“The longer these prices stay down, and the more stress on the cash flows, the more pressure there is to get into a very adversarial sort of relationship,” says Gary Luquette, CEO of Frank’s International. Luquette hopes companies, rather than just slashing costs and hunkering down, use their downtime to prepare for the marketplace of the future. [See “Strategies for tough times.”]
Goodson says PetroQuest gets along well with its service companies. But when commodity prices reach a certain point, such as when natural gas falls below $2.75, it’s impossible to negotiate a rate where it makes sense to keep going.
“They can only go so low,” Goodson says. “At a certain point, they say we’d rather idle our equipment, lay off our employees, keep some hands, and wait for this price to rebound. And that’s kind of what’s going on right now.”
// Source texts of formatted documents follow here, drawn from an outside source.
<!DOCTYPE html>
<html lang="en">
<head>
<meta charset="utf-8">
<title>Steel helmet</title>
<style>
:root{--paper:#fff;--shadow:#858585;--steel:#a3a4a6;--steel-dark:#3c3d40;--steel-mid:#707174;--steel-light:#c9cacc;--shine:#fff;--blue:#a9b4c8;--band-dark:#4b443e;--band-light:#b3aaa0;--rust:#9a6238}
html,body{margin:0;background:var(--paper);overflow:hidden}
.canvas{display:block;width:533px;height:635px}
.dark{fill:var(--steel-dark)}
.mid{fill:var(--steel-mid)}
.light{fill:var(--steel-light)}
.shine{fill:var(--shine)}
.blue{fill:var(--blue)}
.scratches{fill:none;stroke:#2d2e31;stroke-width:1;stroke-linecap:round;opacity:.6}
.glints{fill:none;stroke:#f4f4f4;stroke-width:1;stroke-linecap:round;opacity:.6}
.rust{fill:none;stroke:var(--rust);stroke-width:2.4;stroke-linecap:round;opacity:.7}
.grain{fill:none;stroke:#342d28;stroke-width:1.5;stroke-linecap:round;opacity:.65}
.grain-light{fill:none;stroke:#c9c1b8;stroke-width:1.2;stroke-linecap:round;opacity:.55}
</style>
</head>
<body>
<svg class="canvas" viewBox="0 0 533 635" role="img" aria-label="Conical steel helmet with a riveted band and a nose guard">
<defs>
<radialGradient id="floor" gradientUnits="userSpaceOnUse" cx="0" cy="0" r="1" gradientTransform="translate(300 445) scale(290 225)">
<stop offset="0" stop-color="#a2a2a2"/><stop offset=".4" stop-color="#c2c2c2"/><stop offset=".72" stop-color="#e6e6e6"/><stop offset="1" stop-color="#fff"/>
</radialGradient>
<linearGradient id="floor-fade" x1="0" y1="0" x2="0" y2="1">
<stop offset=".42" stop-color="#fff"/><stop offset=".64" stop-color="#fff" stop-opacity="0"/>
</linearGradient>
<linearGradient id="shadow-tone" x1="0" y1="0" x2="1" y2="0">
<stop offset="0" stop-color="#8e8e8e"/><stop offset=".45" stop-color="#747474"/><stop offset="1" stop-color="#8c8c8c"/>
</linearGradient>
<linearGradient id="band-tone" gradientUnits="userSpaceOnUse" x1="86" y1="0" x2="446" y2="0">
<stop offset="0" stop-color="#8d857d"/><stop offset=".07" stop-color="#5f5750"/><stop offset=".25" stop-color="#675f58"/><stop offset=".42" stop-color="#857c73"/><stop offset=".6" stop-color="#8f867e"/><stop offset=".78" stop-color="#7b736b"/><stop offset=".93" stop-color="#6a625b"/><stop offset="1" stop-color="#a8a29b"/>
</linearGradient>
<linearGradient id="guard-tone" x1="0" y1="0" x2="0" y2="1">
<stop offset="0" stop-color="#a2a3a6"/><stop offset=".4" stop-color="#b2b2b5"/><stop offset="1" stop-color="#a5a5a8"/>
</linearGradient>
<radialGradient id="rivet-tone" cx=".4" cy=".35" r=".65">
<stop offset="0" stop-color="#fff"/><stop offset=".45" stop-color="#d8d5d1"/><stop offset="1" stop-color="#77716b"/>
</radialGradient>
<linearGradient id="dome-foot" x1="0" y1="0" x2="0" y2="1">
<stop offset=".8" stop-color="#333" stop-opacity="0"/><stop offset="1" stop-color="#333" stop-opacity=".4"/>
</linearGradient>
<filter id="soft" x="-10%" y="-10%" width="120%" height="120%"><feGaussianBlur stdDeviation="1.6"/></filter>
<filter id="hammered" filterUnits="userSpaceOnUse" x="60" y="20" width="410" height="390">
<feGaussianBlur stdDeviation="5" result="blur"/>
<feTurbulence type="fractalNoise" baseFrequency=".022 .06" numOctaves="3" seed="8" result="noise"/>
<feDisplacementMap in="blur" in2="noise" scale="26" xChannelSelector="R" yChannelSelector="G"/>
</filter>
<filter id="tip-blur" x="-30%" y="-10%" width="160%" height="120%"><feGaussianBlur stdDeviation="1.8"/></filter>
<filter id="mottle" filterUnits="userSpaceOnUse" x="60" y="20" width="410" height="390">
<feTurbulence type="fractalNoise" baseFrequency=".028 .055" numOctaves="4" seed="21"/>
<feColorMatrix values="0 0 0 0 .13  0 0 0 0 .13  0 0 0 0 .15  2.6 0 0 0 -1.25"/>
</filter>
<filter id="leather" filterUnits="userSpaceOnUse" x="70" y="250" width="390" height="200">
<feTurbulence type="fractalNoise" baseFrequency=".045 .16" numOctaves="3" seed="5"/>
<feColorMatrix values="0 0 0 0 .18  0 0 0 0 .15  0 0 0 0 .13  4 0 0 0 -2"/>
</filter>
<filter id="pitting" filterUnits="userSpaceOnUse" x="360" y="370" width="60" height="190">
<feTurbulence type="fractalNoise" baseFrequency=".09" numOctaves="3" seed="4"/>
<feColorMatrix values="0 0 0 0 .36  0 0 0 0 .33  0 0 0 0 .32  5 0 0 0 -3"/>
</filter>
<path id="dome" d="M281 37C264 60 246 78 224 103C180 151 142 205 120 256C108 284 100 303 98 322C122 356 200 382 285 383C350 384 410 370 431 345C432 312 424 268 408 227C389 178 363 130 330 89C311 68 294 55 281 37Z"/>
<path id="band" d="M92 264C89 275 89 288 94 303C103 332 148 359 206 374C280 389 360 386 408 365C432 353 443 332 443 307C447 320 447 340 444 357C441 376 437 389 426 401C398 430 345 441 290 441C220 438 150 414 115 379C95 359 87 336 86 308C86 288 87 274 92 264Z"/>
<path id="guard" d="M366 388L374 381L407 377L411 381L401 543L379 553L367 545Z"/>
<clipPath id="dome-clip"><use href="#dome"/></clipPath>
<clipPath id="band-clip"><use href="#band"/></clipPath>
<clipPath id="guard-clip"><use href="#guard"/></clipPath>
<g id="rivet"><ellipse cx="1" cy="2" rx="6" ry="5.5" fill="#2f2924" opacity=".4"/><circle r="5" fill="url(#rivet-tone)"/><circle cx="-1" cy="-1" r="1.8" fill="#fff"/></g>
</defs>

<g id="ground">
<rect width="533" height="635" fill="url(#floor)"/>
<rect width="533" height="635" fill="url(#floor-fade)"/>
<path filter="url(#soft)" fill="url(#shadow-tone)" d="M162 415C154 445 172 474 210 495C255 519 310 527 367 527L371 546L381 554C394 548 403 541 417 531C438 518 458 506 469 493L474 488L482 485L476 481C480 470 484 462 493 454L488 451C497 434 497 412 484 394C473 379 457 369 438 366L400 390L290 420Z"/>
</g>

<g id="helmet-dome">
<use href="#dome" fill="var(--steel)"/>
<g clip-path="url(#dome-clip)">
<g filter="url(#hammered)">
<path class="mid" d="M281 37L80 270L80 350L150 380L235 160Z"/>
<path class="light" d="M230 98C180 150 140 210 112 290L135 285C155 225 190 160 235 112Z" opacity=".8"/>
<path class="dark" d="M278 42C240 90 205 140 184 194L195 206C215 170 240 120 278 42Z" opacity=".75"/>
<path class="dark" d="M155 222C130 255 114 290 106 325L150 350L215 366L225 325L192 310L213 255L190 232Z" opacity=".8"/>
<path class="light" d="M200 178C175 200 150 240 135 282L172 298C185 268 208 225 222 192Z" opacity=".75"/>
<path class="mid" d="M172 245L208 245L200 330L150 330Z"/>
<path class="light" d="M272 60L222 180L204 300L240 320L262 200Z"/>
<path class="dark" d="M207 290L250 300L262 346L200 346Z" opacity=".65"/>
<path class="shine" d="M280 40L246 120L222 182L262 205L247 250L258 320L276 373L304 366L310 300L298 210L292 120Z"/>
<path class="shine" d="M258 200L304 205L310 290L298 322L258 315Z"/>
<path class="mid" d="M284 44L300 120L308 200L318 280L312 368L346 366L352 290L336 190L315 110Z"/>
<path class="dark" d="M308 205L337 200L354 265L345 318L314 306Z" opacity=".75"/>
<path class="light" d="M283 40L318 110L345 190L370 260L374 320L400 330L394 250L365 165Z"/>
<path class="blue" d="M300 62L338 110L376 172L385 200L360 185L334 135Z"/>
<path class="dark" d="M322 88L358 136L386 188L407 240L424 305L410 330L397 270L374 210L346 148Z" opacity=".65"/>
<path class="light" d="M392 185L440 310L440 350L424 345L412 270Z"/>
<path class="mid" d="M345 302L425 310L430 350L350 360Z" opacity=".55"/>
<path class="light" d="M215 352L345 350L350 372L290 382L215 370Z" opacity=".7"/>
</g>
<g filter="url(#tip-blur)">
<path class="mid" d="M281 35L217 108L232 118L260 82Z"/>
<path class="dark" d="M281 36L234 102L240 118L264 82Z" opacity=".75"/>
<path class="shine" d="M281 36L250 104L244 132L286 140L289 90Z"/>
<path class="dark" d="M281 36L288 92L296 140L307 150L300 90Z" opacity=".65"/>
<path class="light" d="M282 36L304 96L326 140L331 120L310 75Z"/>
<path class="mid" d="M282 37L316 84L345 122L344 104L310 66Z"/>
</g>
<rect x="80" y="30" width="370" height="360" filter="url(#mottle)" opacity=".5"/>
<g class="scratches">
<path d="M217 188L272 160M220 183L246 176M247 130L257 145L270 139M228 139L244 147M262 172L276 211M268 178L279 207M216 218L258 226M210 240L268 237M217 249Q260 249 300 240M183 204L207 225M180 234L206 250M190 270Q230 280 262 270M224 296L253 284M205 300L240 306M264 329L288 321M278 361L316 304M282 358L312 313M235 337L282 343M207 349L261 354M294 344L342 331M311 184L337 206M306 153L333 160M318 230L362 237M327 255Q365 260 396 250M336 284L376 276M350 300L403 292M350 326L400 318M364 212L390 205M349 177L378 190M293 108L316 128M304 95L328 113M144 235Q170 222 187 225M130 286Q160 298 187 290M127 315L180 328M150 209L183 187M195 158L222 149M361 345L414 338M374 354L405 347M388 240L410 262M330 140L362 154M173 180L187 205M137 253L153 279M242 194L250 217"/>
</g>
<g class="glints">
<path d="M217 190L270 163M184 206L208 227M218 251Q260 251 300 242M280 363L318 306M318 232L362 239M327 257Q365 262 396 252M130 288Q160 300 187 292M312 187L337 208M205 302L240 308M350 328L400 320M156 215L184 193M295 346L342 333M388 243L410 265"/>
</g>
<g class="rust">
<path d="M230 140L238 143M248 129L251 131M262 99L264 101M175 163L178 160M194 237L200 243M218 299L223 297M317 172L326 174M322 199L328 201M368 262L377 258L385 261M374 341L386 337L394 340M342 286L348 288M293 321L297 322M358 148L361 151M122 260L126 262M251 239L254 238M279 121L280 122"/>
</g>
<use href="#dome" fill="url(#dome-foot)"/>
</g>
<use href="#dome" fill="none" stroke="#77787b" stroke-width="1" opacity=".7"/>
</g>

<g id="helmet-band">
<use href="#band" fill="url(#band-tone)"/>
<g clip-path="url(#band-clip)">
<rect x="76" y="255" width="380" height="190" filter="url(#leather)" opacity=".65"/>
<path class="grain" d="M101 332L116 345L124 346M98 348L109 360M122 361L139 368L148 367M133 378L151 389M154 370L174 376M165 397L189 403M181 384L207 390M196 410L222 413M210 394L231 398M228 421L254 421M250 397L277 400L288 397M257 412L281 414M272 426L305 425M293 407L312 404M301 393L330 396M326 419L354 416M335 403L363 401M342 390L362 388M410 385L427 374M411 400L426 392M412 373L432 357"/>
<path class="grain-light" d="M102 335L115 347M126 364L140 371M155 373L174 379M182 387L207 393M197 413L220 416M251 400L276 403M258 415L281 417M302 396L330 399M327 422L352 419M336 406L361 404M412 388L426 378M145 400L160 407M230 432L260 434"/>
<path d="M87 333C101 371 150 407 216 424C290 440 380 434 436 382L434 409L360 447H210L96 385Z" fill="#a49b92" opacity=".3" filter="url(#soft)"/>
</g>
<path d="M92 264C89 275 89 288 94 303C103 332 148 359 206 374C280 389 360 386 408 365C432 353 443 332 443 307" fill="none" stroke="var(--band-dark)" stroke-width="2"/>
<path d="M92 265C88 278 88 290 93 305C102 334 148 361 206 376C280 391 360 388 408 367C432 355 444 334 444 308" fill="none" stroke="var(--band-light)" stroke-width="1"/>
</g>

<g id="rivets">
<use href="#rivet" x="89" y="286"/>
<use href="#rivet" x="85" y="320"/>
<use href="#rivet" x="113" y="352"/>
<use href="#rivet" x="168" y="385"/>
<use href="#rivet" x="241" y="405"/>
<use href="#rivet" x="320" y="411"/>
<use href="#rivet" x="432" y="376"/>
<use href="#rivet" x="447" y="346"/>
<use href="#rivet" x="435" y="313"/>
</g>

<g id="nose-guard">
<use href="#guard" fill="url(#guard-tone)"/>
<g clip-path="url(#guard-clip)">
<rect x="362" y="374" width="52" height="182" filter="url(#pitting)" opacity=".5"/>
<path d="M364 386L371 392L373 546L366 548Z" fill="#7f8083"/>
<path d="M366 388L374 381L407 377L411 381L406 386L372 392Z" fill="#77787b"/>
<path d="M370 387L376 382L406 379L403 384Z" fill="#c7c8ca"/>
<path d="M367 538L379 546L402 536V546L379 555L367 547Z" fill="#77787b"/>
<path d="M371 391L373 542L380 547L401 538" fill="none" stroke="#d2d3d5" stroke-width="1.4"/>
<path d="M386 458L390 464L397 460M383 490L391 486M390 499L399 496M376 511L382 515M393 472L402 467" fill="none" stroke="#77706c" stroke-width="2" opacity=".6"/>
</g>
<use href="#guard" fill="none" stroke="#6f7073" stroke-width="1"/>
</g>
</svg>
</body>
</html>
Goodson says now is a good time to do some “housecleaning.” Companies are whittling down to their best people, their best assets and their best partners.
Danos, privately held and headquartered in Gray, has worked for oil and gas operators for almost 70 years. Executive Vice President Paul Danos says the company’s overall workforce including contractors is down from about 2,000 to 1,750 or so. But the company kept all of its core staff and had its busiest year ever in 2015.
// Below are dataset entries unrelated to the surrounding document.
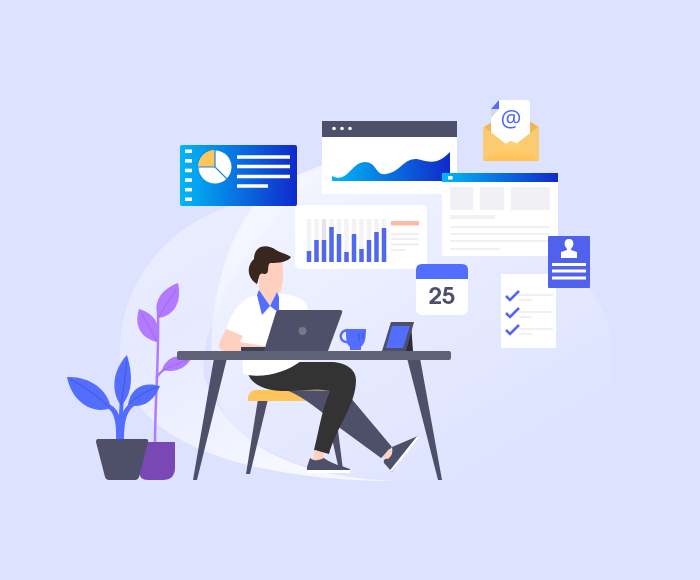
<!DOCTYPE html>
<html lang="en">
<head>
<meta charset="utf-8">
<title>Working at a desk</title>
<style>
:root{--sky:#dde2ff;--ink:#4e5069;--blue:#536dfe;--indigo:#5061ee;--yellow:#ffc55b;--skin:#ffcfc0;--hair:#38261f;--violet:#b17aff;--plum:#7a48b4;--grey:#f1f1f5;--tick:#5068f5;--trouser:#333}
html,body{margin:0;background:var(--sky)}
body{width:700px;height:580px;overflow:hidden}
svg{display:block}
.ink{fill:var(--ink)}.blue{fill:var(--blue)}.white{fill:#fff}.grey{fill:var(--grey)}.skin{fill:var(--skin)}.yellow{fill:var(--yellow)}.violet{fill:var(--violet)}
.day{font:800 22px "TeX Gyre Adventor",Inter,sans-serif;fill:var(--ink);text-anchor:middle}
.at{font:400 24px "Open Sans","Noto Sans",sans-serif;fill:var(--tick);text-anchor:middle}
.tick{fill:none;stroke:var(--tick);stroke-width:2.6}
.vein{fill:none;stroke:#4356d6;stroke-width:1}
.stem{fill:none;stroke:var(--violet);stroke-width:2.5}
</style>
</head>
<body>
<svg width="700" height="580" viewBox="0 0 700 580" role="img" aria-label="Man working on a laptop at a desk, surrounded by charts, mail, calendar and task windows">
<defs>
<linearGradient id="ocean"><stop offset="0" stop-color="#00b8f5"/><stop offset="1" stop-color="#1029cc"/></linearGradient>
<linearGradient id="glow" x1="0" y1="0" x2=".75" y2="1"><stop offset="0" stop-color="#fff" stop-opacity=".75"/><stop offset=".45" stop-color="#f2f4ff" stop-opacity=".65"/><stop offset="1" stop-color="#dde2ff" stop-opacity=".5"/></linearGradient>
<linearGradient id="crescent" x1="0" y1="0" x2=".5" y2="1"><stop offset="0" stop-color="#fff" stop-opacity=".5"/><stop offset=".5" stop-color="#f0f2ff" stop-opacity=".5"/><stop offset="1" stop-color="#fff" stop-opacity=".75"/></linearGradient>
<linearGradient id="flap" x1="0" y1="0" x2="0" y2="1"><stop offset="0" stop-color="#ffd27d"/><stop offset="1" stop-color="#ffc251"/></linearGradient>
<path id="tick" class="tick" d="M506 296l4 4 9-9"/>
<rect id="slot" x="185" y="149.500" width="7" height="3.500" class="white"/>
</defs>

<g id="backdrop">
<path fill="url(#crescent)" d="M345 158C300 180 262 193 215 212C158 236 120 290 120 352C120 432 225 481 400 481C310 478 235 455 205 380C190 330 270 195 345 158Z"/>
<path fill="url(#glow)" d="M345 156C400 150 450 205 505 228C575 258 613 300 613 362C613 445 520 484 405 481C325 479 245 455 220 405C195 340 225 200 290 178Z"/>
</g>

<g id="report-card">
<rect x="180" y="145" width="117" height="61" rx="2" fill="url(#ocean)"/>
<use href="#slot"/><use href="#slot" y="9.600"/><use href="#slot" y="19.200"/><use href="#slot" y="28.800"/><use href="#slot" y="38.400"/><use href="#slot" y="48"/>
<circle cx="215" cy="167" r="16.500" class="white"/>
<path class="yellow" d="M215 167h-17a17 17 0 0 1 17-17z"/>
<path d="M215 150v17h-17M215 167l12 12" fill="none" stroke="#1f86dd" stroke-width="1.200"/>
<path d="M237 157h53M237 166.500h53M237 176.500h53M237 186h31" stroke="#fff" stroke-width="3.500"/>
</g>

<g id="area-chart-window">
<rect x="322" y="121" width="135" height="73" class="white"/>
<rect x="322" y="121" width="135" height="16" class="ink"/>
<g class="white"><circle cx="334" cy="128.500" r="1.800"/><circle cx="342" cy="128.500" r="1.800"/><circle cx="350" cy="128.500" r="1.800"/></g>
<path fill="url(#ocean)" d="M332 181V176C348 184 351 162 365 162C377 162 375 176 386 174C400 172 404 158 417 159C432 163 438 164 450 152V181Z"/>
</g>

<g id="bar-chart-card">
<rect x="295" y="205" width="132" height="64" rx="5" class="white"/>
<path d="M309 219v43M316.500 219v43M331.500 219v43M339 219v43M346.500 219v43M354 219v43M361.500 219v43M369 219v43M376.500 219v43M384 219v43" stroke="#f3f3f6" stroke-width="4.500"/>
<path d="M324 219v22" stroke="#e4e4ea" stroke-width="4.500"/>
<path d="M309 251v11M316.500 240v22M324 240v22M331.500 227v35M339 234v28M346.500 252v10M354 234v28M361.500 249v13M369 240v22M376.500 232v30M384 228v34" stroke="#5068ee" stroke-width="4.500"/>
<rect x="391" y="221" width="28" height="4.500" fill="#ffb9a9"/>
<path d="M391 234h28M391 239h28M391 244.500h28M391 250h14" stroke="#e9e9f4" stroke-width="1.500"/>
</g>

<g id="page-window">
<rect x="442" y="173" width="116" height="83" class="white"/>
<rect x="442" y="173" width="116" height="9" fill="url(#ocean)"/>
<rect x="448" y="176" width="4.500" height="3.500" class="white"/>
<g class="grey"><rect x="450" y="187" width="23" height="23"/><rect x="480" y="187" width="24" height="23"/><rect x="511" y="187" width="39" height="23"/><rect x="450" y="215" width="45" height="4"/><rect x="450" y="226" width="100" height="2"/><rect x="450" y="233" width="100" height="2"/><rect x="450" y="240" width="100" height="2"/><rect x="450" y="248" width="50" height="2"/></g>
</g>

<g id="mail">
<path fill="#efb750" d="M484 127L511 110L539 127V150H484Z"/>
<path class="white" d="M499 100H527Q530 100 530 103V153H491V109Z"/>
<path fill="#d5d7e2" d="M491 109H499L491 118Z"/>
<path class="blue" d="M491 109L499 100V109Z"/>
<text class="at" x="511" y="127" textLength="21" lengthAdjust="spacingAndGlyphs">@</text>
<path fill="#fbcb72" d="M483 126L511 148L539 126V159Q539 161 537 161H485Q483 161 483 159Z"/>
<path fill="url(#flap)" d="M484 160L507 143Q511 139 516 143L539 160Q538 161 537 161H485Z"/>
</g>

<g id="checklist">
<rect x="501" y="274" width="55" height="74" class="white"/>
<use href="#tick"/><use href="#tick" y="17"/><use href="#tick" y="34"/>
<path d="M519 295h34M519 300h13M519 312h34M519 317h13M519 329h34M519 334h13" stroke="#f0f0f5" stroke-width="2"/>
</g>

<g id="contact-card">
<rect x="548" y="236" width="42" height="52" rx="1" fill="var(--indigo)"/>
<path class="white" d="M569 239C573 239 574 242 573 246L571 249V250L577 252V258H561V252L567 250V249L565 246C564 242 565 239 569 239Z"/>
<path d="M552 264.500h34M552 271h34M552 278h34" stroke="#fff" stroke-width="3"/>
</g>

<g id="calendar">
<rect x="416" y="264" width="52" height="51" rx="6" class="white"/>
<path class="blue" d="M416 279V270Q416 264 422 264H462Q468 264 468 270V279Z"/>
<text class="day" x="442" y="304" textLength="27" lengthAdjust="spacingAndGlyphs">25</text>
</g>

<g id="violet-plant">
<path class="stem" d="M155 444C155 400 159 360 158 314M157 340C153 333 149 329 142 321M156 378C161 371 165 368 177 362"/>
<path class="violet" d="M178 283C160 290 153 302 158 318C175 316 182 301 178 283Z"/>
<path class="violet" d="M139 309C134 325 140 338 157 342C161 326 156 314 139 309Z"/>
<path class="violet" d="M162 370C166 357 178 353 191 359C185 369 174 373 162 370Z"/>
<path d="M176 289L158 318M142 314L157 341M187 360L163 370" fill="none" stroke="#9d62e4" stroke-width=".8"/>
<path fill="var(--plum)" d="M138 442H175V469Q174 480 163 480H148Q139 480 138 470Z"/>
</g>

<g id="blue-plant">
<path class="blue" d="M116 440C117 420 113 409 105 407L108 404C114 406 117 410 119 415L120 397H124L123 412C126 406 130 402 136 401L138 404C127 408 124 420 124 440Z"/>
<path class="blue" d="M67 377C88 376 107 388 111 408C92 415 72 402 67 377Z"/>
<path class="blue" d="M127 355C113 370 110 390 121 406C133 393 133 375 127 355Z"/>
<path class="blue" d="M160 386C144 381 130 388 128 405C141 409 154 402 160 386Z"/>
<path class="vein" d="M70 379Q91 390 109 407M127 360Q125 380 121 405M158 387Q142 392 129 404"/>
<path class="ink" d="M98 439H146Q149 439 148 442L139 477Q138 480 135 480H109Q106 480 105 477L96 442Q96 439 98 439Z"/>
</g>

<g id="chair">
<path class="ink" d="M258 399H268L250 474H246ZM323 398H334L343 470H339Z"/>
<path class="yellow" d="M255 390H332V393Q332 401 324 401H248Q247 392 255 390Z"/>
</g>

<g id="legs">
<path class="ink" d="M286 390C305 397 322 412 340 428L381 458L392 447L345 391Z"/>
<path class="skin" d="M389 449L392 451L388 461L382 458Z"/>
<path class="ink" d="M392 447L418 436L392 472L384 463C383 460 385 458 388 459C392 456 393 452 392 447Z"/>
<path d="M418 437L391 471" stroke="#fff" stroke-width="2.500"/>
<path fill="var(--trouser)" d="M247 368C247 381 261 391 282 391C300 391 315 388 330 391C322 409 319 430 314 450L329 454C336 428 356 405 356 380C356 369 345 362 330 362H249Z"/>
<path class="skin" d="M315 450L324 453L323 461L313 460Z"/>
<path class="ink" d="M310 458C315 462 320 460 324 458C331 464 343 466 350 469V473H307V467Z"/>
<rect x="307" y="470" width="43" height="3" class="white"/>
</g>

<g id="man">
<path class="white" d="M257 295C242 297 233 310 226 329L242 336L243 374C262 379 285 373 301 361L308 310C307 300 298 296 282 294Z"/>
<path class="skin" d="M226 329L243 336L239 342L265 346V351H224C219 350 218 345 220 341Z"/>
<path class="skin" d="M259 272L281 262C284 272 283 287 280 292L276 294L270 306L259 291Z"/>
<path class="skin" d="M264 263L281 258C284 268 284 283 280 290C275 296 267 288 264 280Z"/>
<path fill="var(--hair)" d="M257 284C245 276 248 264 254 259C254 246 266 243 276 250C281 253 285 253 291 257C288 262 279 263 270 263C266 267 271 274 264 274C258 274 259 279 257 284Z"/>
<path class="skin" d="M259 280C258 272 265 272 266 277C267 283 262 286 259 280Z"/>
<path class="blue" d="M259 290L270 306L262 315L257 295ZM277 292L270 306L279 313V297Z"/>
</g>

<g id="desk">
<path class="ink" d="M214 358H227L197 480H193ZM407 358H420L442 480H438Z"/>
<rect x="177" y="351" width="274" height="9" rx="2" fill="#606278"/>
</g>

<g id="laptop">
<path fill="#3d3e52" d="M241 347H268V351H241Z"/>
<path class="ink" d="M279 310H340Q343 310 342 313L328 351H264L276 312Q277 310 279 310Z"/>
<circle cx="302.500" cy="331" r="4" fill="#777887"/>
</g>

<g id="cup">
<path d="M348 330C338 330 338 344 350 342" fill="none" stroke="var(--blue)" stroke-width="2.500"/>
<path class="blue" d="M346 329H366C366 341 364 344 361 347V350H350V347C346 344 346 338 346 329Z"/>
<path d="M359 333V341M363 333V339" stroke="#3d55db" stroke-width="1"/>
</g>

<g id="phone-stand">
<path fill="#2c2d3a" d="M411 323L413 351H399Z"/>
<path class="ink" d="M391 322H414L406 351H382Z"/>
<path class="blue" d="M392 326H410L403 348H386Z"/>
</g>
</svg>
</body>
</html>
There was still work to be had, Danos says, but the margins were much tighter, and customers could be picky about which companies they hired. Now, there’s not enough work for even the best performers.
“This year, even the good suppliers are going to suffer, and some of the good people are going to lose their jobs,” Danos says.
Danos says his company has a broad customer base and not much debt, and should be able to “scrap by with a little bit more than our fair share by really executing well.”
“We’re hopeful that we can continue to do what we did last year,” he says, “which is keep our heads above water, maintain our position, and stay in the game in a strong way for when it all turns around.”
Luquette says industry can still partner with university leadership even when the demand for graduates goes down by giving of time, advocating for technical jobs in the energy business, and explaining the cyclical nature of the industry. But Fathi Boukadi, head of the petroleum engineering department at UL-Lafayette, says he can barely hire teaching assistants because donations have dried up, and companies have stopped recruiting.
Boukadi says companies are laying off a lot of people who are near retirement age and aren’t coming back, meaning they could be caught shorthanded when the market rebounds. He urges companies to still consider hiring college graduates, at a low salary or even part-time if necessary.
Boukadi says the price of oil could rebound as early as this summer, perhaps even reaching $60 by 2017. Some may see that as a wildly optimistic prediction, but who knows?
At this time last year, plenty of so-called experts thought prices would have rebounded to $70 or $80 by now, Briggs says. Maybe they’re wrong again.
“Right now, everyone’s saying we’re going to go to $20 oil,” Briggs says with a chuckle. “So maybe we’re going to be at $70 or $80 oil this time next year.”
Originally published in the first quarter 2016 edition of 10/12 Industry Report. Read more from this issue at 1012industryreport.com.